Required action:
Could you return every record below word for word, leaving out the pictures?

+++ Source material

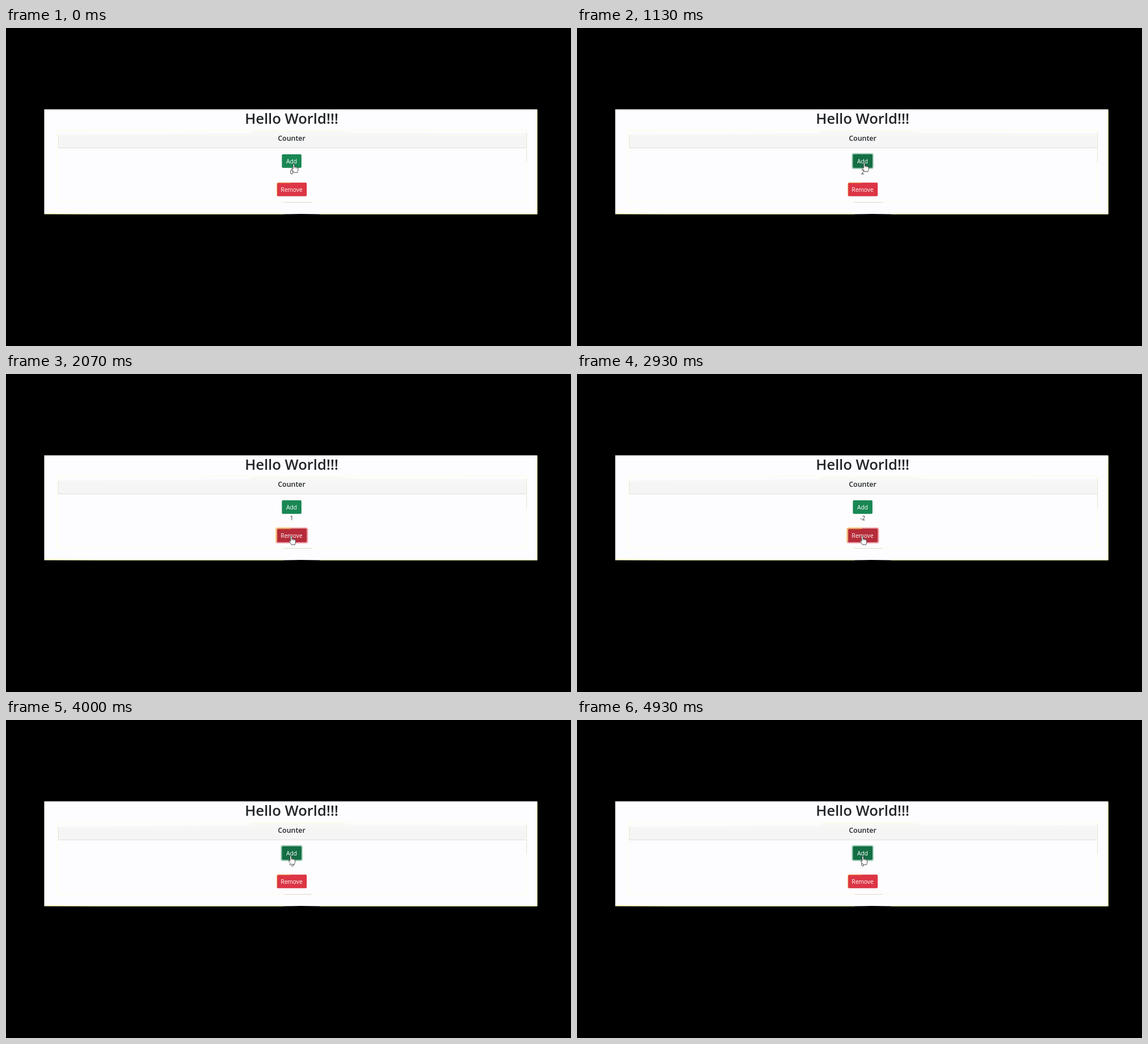
An HTML page for the animation above (4.96 s loop, 998 by 561 pixels).

```html
<!DOCTYPE html>
<html lang="en">
<head>
<meta charset="utf-8">
<title>Counter</title>
<style>
  html, body { margin: 0; width: 100%; height: 100%; overflow: hidden; background: #000; }
  svg { display: block; width: 100%; height: 100%; }
  text { font-family: "Open Sans", "Noto Sans", sans-serif; text-anchor: middle; fill: #212529; }
  .label { fill: #fff; font-size: 10.2px; }
</style>
</head>
<body>
<svg viewBox="0 0 998 561">
  <defs>
    <linearGradient id="headerFill" x2="0" y2="1">
      <stop offset="0" stop-color="#f9f9f7"/>
      <stop offset=".5" stop-color="#f5f5f5"/>
    </linearGradient>
  </defs>

  <!-- page -->
  <path d="M67.5 143.5H938.5V328.5H555L520 328L490 328.5H67.5Z" fill="#fdfcfe"/>
  <path d="M68 327.5L160 328.2H490M555 328.2H938V146" fill="none" stroke="#ffff8c" stroke-width=".8"/>
  <text x="504.5" y="169" font-size="25.6" font-weight="600">Hello World!!!</text>

  <!-- card -->
  <path d="M92 188L428 186L434 180.5H590L610 185L919 186V211.5H92Z" fill="url(#headerFill)"/>
  <rect x="90.5" y="180.5" width="828.5" height="126.5" fill="none" stroke="#ffffe0"/>
  <path d="M92 211.5H919" stroke="#dedede"/>
  <path d="M92.5 189V211M919.5 184V236" stroke="#d8d8d4" stroke-width=".7"/>
  <path d="M490 307.5H540" stroke="#d2d2d2" stroke-width=".8"/>
  <text x="504.5" y="199" font-size="12.4" font-weight="600">Counter</text>

  <!-- buttons -->
  <rect id="addRing" x="485.3" y="220.7" width="38.6" height="28" rx="3.5" fill="#9dcdb5"/>
  <rect id="addFace" x="487.3" y="222.7" width="34.6" height="24" rx="2"/>
  <text class="label" x="504.5" y="238.6">Add</text>

  <text id="value" x="504.5" y="258.4" font-size="10"></text>

  <g id="removeRing">
    <rect x="476.3" y="270.8" width="57.2" height="28" rx="3.5" fill="#f0a3ab"/>
    <path d="M476.8 297V274Q476.8 271.3 479.5 271.3H503" fill="none" stroke="#fbe36a"/>
  </g>
  <rect id="removeFace" x="478.5" y="272.8" width="52.7" height="24" rx="2"/>
  <path d="M478.7 295V275Q478.7 273 481 273H503" fill="none" stroke="#f5d84e" stroke-width=".7"/>
  <text class="label" x="504.5" y="288.6">Remove</text>

  <!-- pointer, origin at the fingertip -->
  <g id="hand" stroke="#222" stroke-width=".8" stroke-linejoin="round">
    <path fill="#fff" d="M-1.3 9.3V1.2A1.2 1.2 0 0 1 1.1 1.2V5.6C1.4 4.6 3.3 4.7 3.4 6C3.8 5.2 5.5 5.4 5.6 6.6C6 5.9 7.5 6.2 7.6 7.5V11C7.6 12.5 6.6 13.2 6.5 15.2H.2C0 13.5-2.4 11.5-3.6 9.4C-4.4 7.9-2.8 7.2-1.3 9.3Z"/>
    <path fill="none" d="M1.1 5.6V7.6M3.4 6V7.8M5.6 6.6V8.2" stroke-width=".6"/>
  </g>
</svg>
<script>
const LOOP = 4960, FADE = 150;
const addClicks = [560, 880, 1200, 3870, 4150, 4430, 4710];
const removeClicks = [1540, 1870, 2200, 2550, 2880, 3200, 3530];

// time, x, y of the fingertip
const pointerPath = [
  [0, 508.3, 239.8], [1080, 507.5, 238.2], [1240, 507.5, 238.2],
  [1500, 504, 286], [3560, 504, 286],
  [3830, 503, 239.5], [4420, 503, 239.5], [4720, 505, 240], [LOOP, 505, 240]
];

const $ = id => document.getElementById(id);
const clamp = v => Math.min(1, Math.max(0, v));
const ease = v => v * v * (3 - 2 * v);
const countBefore = (clicks, t) => clicks.filter(c => c <= t).length;

// Fades in at each start and out at each end of the given spans.
const level = (t, ...spans) => Math.max(...spans.map(([on, off]) =>
  ease(clamp((t - on) / FADE)) - ease(clamp((t - off) / FADE))));

const mix = (a, b, k) => `rgb(${a.map((v, i) => Math.round(v + (b[i] - v) * k))})`;

function pointerAt(t) {
  const i = pointerPath.findIndex(p => p[0] > t);
  const [t0, x0, y0] = pointerPath[i - 1], [t1, x1, y1] = pointerPath[i];
  const k = ease((t - t0) / (t1 - t0));
  return [x0 + (x1 - x0) * k, y0 + (y1 - y0) * k];
}

function draw(now) {
  const t = now % LOOP;
  $("value").textContent = countBefore(addClicks, t) - countBefore(removeClicks, t);
  $("addFace").setAttribute("fill",
    mix([25, 135, 84], [20, 110, 68], level(t, [0, 1310], [3730, 2 * LOOP])));
  $("removeFace").setAttribute("fill",
    mix([220, 53, 69], [181, 43, 57], level(t, [1400, 3640])));
  $("addRing").setAttribute("opacity", level(t, [490, 1480], [3800, 2 * LOOP]));
  $("removeRing").setAttribute("opacity", level(t, [1480, 3800]));
  $("hand").setAttribute("transform", `translate(${pointerAt(t)})`);
}

const start = performance.now();
function tick() {
  draw(performance.now() - start);
  requestAnimationFrame(tick);
}
tick();
</script>
</body>
</html>
```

++++++

Answer box:
An HTML page for the animation above (4.96 s loop, 998 by 561 pixels).

```html
<!DOCTYPE html>
<html lang="en">
<head>
<meta charset="utf-8">
<title>Counter</title>
<style>
  html, body { margin: 0; width: 100%; height: 100%; overflow: hidden; background: #000; }
  svg { display: block; width: 100%; height: 100%; }
  text { font-family: "Open Sans", "Noto Sans", sans-serif; text-anchor: middle; fill: #212529; }
  .label { fill: #fff; font-size: 10.2px; }
</style>
</head>
<body>
<svg viewBox="0 0 998 561">
  <defs>
    <linearGradient id="headerFill" x2="0" y2="1">
      <stop offset="0" stop-color="#f9f9f7"/>
      <stop offset=".5" stop-color="#f5f5f5"/>
    </linearGradient>
  </defs>

  <!-- page -->
  <path d="M67.5 143.5H938.5V328.5H555L520 328L490 328.5H67.5Z" fill="#fdfcfe"/>
  <path d="M68 327.5L160 328.2H490M555 328.2H938V146" fill="none" stroke="#ffff8c" stroke-width=".8"/>
  <text x="504.5" y="169" font-size="25.6" font-weight="600">Hello World!!!</text>

  <!-- card -->
  <path d="M92 188L428 186L434 180.5H590L610 185L919 186V211.5H92Z" fill="url(#headerFill)"/>
  <rect x="90.5" y="180.5" width="828.5" height="126.5" fill="none" stroke="#ffffe0"/>
  <path d="M92 211.5H919" stroke="#dedede"/>
  <path d="M92.5 189V211M919.5 184V236" stroke="#d8d8d4" stroke-width=".7"/>
  <path d="M490 307.5H540" stroke="#d2d2d2" stroke-width=".8"/>
  <text x="504.5" y="199" font-size="12.4" font-weight="600">Counter</text>

  <!-- buttons -->
  <rect id="addRing" x="485.3" y="220.7" width="38.6" height="28" rx="3.5" fill="#9dcdb5"/>
  <rect id="addFace" x="487.3" y="222.7" width="34.6" height="24" rx="2"/>
  <text class="label" x="504.5" y="238.6">Add</text>

  <text id="value" x="504.5" y="258.4" font-size="10"></text>

  <g id="removeRing">
    <rect x="476.3" y="270.8" width="57.2" height="28" rx="3.5" fill="#f0a3ab"/>
    <path d="M476.8 297V274Q476.8 271.3 479.5 271.3H503" fill="none" stroke="#fbe36a"/>
  </g>
  <rect id="removeFace" x="478.5" y="272.8" width="52.7" height="24" rx="2"/>
  <path d="M478.7 295V275Q478.7 273 481 273H503" fill="none" stroke="#f5d84e" stroke-width=".7"/>
  <text class="label" x="504.5" y="288.6">Remove</text>

  <!-- pointer, origin at the fingertip -->
  <g id="hand" stroke="#222" stroke-width=".8" stroke-linejoin="round">
    <path fill="#fff" d="M-1.3 9.3V1.2A1.2 1.2 0 0 1 1.1 1.2V5.6C1.4 4.6 3.3 4.7 3.4 6C3.8 5.2 5.5 5.4 5.6 6.6C6 5.9 7.5 6.2 7.6 7.5V11C7.6 12.5 6.6 13.2 6.5 15.2H.2C0 13.5-2.4 11.5-3.6 9.4C-4.4 7.9-2.8 7.2-1.3 9.3Z"/>
    <path fill="none" d="M1.1 5.6V7.6M3.4 6V7.8M5.6 6.6V8.2" stroke-width=".6"/>
  </g>
</svg>
<script>
const LOOP = 4960, FADE = 150;
const addClicks = [560, 880, 1200, 3870, 4150, 4430, 4710];
const removeClicks = [1540, 1870, 2200, 2550, 2880, 3200, 3530];

// time, x, y of the fingertip
const pointerPath = [
  [0, 508.3, 239.8], [1080, 507.5, 238.2], [1240, 507.5, 238.2],
  [1500, 504, 286], [3560, 504, 286],
  [3830, 503, 239.5], [4420, 503, 239.5], [4720, 505, 240], [LOOP, 505, 240]
];

const $ = id => document.getElementById(id);
const clamp = v => Math.min(1, Math.max(0, v));
const ease = v => v * v * (3 - 2 * v);
const countBefore = (clicks, t) => clicks.filter(c => c <= t).length;

// Fades in at each start and out at each end of the given spans.
const level = (t, ...spans) => Math.max(...spans.map(([on, off]) =>
  ease(clamp((t - on) / FADE)) - ease(clamp((t - off) / FADE))));

const mix = (a, b, k) => `rgb(${a.map((v, i) => Math.round(v + (b[i] - v) * k))})`;

function pointerAt(t) {
  const i = pointerPath.findIndex(p => p[0] > t);
  const [t0, x0, y0] = pointerPath[i - 1], [t1, x1, y1] = pointerPath[i];
  const k = ease((t - t0) / (t1 - t0));
  return [x0 + (x1 - x0) * k, y0 + (y1 - y0) * k];
}

function draw(now) {
  const t = now % LOOP;
  $("value").textContent = countBefore(addClicks, t) - countBefore(removeClicks, t);
  $("addFace").setAttribute("fill",
    mix([25, 135, 84], [20, 110, 68], level(t, [0, 1310], [3730, 2 * LOOP])));
  $("removeFace").setAttribute("fill",
    mix([220, 53, 69], [181, 43, 57], level(t, [1400, 3640])));
  $("addRing").setAttribute("opacity", level(t, [490, 1480], [3800, 2 * LOOP]));
  $("removeRing").setAttribute("opacity", level(t, [1480, 3800]));
  $("hand").setAttribute("transform", `translate(${pointerAt(t)})`);
}

const start = performance.now();
function tick() {
  draw(performance.now() - start);
  requestAnimationFrame(tick);
}
tick();
</script>
</body>
</html>
```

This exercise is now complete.